One line at a time, check the entries below for the word "PAPER", and copy each line that has it.

-*-*-

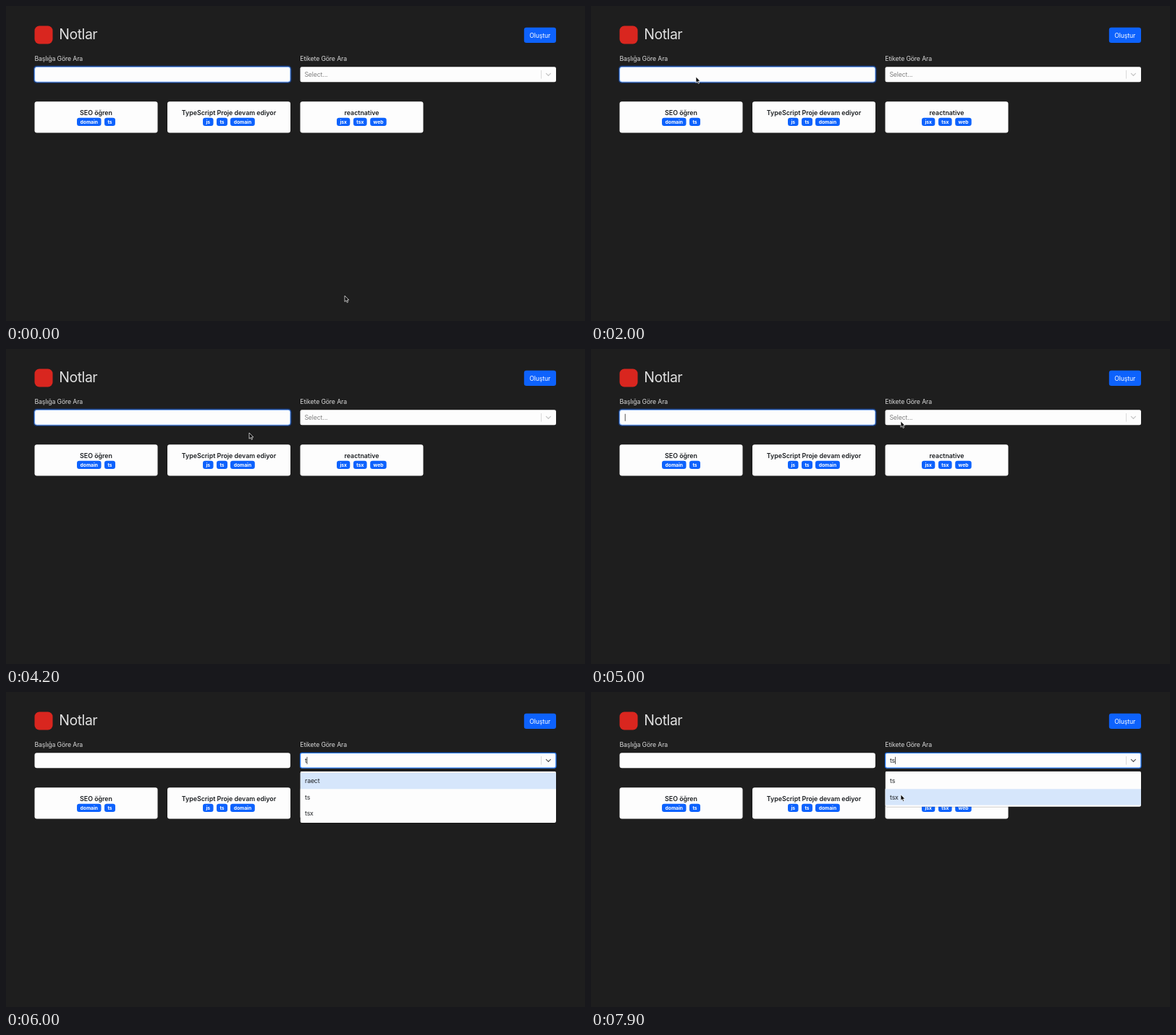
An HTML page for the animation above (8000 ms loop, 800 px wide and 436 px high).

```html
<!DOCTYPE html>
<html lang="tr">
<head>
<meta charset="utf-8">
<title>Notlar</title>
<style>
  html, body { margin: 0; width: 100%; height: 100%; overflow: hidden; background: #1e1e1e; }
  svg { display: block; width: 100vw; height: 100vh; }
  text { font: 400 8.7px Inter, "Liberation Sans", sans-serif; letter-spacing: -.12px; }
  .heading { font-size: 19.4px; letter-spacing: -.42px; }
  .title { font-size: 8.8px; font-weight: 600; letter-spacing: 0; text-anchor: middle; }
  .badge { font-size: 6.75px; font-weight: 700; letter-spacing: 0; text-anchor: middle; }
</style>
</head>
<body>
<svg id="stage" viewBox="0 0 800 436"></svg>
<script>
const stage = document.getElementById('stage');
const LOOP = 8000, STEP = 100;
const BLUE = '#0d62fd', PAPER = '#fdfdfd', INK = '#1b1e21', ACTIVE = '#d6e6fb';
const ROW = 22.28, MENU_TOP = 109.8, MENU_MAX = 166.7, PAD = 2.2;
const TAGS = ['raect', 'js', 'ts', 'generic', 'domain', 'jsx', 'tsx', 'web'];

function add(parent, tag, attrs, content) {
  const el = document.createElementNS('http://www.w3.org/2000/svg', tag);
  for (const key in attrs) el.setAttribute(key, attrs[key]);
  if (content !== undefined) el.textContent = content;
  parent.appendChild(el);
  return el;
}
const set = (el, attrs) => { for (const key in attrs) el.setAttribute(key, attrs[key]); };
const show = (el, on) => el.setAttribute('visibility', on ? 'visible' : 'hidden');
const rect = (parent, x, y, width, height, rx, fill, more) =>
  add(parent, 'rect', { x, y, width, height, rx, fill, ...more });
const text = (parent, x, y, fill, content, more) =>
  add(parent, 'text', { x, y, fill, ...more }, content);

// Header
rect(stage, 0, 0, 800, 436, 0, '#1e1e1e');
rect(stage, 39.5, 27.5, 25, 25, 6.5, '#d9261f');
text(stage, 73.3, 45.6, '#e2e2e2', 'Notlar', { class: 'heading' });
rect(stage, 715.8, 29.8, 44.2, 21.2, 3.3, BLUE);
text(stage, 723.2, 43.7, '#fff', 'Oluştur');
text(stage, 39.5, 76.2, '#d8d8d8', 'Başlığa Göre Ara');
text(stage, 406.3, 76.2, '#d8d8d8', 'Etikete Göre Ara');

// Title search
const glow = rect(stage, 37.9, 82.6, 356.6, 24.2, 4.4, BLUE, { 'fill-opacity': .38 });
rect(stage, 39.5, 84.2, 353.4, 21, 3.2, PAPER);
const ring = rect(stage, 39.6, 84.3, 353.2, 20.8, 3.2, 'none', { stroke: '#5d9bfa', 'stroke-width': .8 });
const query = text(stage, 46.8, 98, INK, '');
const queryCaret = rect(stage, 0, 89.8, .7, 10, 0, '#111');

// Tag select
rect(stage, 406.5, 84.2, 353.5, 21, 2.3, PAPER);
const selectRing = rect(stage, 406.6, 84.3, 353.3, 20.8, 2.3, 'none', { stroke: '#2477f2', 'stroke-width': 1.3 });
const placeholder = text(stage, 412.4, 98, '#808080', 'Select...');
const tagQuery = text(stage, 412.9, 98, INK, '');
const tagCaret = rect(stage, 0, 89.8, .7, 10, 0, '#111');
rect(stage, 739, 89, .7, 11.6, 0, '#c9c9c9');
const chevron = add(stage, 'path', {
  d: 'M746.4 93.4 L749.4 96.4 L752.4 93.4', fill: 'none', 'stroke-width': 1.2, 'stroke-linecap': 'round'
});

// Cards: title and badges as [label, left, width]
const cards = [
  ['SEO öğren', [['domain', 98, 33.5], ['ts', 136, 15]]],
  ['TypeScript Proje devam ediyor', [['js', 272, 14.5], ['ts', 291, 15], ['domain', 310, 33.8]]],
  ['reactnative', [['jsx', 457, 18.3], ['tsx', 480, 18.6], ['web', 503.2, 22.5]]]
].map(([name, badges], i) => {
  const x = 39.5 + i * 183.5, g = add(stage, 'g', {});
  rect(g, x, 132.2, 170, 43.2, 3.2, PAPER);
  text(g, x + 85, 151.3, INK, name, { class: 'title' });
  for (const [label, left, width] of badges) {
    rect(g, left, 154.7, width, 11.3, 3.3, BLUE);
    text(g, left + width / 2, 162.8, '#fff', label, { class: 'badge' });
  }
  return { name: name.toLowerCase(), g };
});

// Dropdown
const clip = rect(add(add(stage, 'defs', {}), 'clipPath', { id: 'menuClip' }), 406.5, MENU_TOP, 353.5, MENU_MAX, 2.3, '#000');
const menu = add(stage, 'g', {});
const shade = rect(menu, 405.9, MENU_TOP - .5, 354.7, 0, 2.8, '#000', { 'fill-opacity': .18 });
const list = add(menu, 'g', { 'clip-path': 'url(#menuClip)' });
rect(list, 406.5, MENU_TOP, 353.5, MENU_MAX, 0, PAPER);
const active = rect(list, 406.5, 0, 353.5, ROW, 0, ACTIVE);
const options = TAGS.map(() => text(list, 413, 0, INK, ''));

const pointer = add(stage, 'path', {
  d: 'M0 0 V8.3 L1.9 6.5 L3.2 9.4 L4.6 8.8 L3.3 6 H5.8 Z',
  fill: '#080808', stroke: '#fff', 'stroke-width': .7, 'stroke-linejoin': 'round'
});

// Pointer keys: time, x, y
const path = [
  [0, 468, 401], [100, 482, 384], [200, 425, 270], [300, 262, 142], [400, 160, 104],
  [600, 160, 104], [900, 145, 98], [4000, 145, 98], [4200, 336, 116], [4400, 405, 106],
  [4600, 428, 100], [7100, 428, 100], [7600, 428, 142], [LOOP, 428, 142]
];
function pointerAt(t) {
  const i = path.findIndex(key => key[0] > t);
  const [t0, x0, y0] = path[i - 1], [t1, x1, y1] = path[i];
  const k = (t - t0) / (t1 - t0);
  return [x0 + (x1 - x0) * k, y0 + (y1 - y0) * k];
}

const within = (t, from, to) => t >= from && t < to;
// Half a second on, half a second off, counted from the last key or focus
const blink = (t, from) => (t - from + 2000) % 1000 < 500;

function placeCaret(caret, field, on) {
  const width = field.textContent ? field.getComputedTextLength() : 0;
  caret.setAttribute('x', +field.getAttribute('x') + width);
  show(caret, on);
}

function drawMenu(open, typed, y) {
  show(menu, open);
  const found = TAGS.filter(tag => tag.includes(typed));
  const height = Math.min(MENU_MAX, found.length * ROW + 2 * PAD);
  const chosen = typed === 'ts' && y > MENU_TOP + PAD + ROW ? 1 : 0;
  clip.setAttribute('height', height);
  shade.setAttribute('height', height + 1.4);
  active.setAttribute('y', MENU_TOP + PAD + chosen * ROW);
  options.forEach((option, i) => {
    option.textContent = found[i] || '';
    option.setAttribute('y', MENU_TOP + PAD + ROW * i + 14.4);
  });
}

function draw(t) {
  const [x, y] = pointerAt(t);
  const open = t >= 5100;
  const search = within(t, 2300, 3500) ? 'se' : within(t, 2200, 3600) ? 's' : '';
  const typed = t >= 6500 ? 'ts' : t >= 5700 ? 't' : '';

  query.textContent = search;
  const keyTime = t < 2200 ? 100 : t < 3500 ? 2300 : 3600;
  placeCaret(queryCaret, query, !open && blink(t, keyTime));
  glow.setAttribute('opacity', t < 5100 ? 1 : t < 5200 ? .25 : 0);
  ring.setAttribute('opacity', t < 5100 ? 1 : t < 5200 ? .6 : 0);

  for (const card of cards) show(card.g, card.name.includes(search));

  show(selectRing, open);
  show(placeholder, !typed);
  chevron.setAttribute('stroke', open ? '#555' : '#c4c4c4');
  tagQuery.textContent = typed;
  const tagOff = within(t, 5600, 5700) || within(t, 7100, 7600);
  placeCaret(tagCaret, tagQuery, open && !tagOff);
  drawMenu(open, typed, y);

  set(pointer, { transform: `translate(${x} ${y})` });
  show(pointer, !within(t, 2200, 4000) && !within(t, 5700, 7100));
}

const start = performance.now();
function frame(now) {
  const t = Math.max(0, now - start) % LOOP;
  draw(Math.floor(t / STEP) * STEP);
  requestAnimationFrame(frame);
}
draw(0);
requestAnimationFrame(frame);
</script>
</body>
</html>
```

-*-*-

Answer box:
const BLUE = '#0d62fd', PAPER = '#fdfdfd', INK = '#1b1e21', ACTIVE = '#d6e6fb';
rect(stage, 39.5, 84.2, 353.4, 21, 3.2, PAPER);
rect(stage, 406.5, 84.2, 353.5, 21, 2.3, PAPER);
  rect(g, x, 132.2, 170, 43.2, 3.2, PAPER);
rect(list, 406.5, MENU_TOP, 353.5, MENU_MAX, 0, PAPER);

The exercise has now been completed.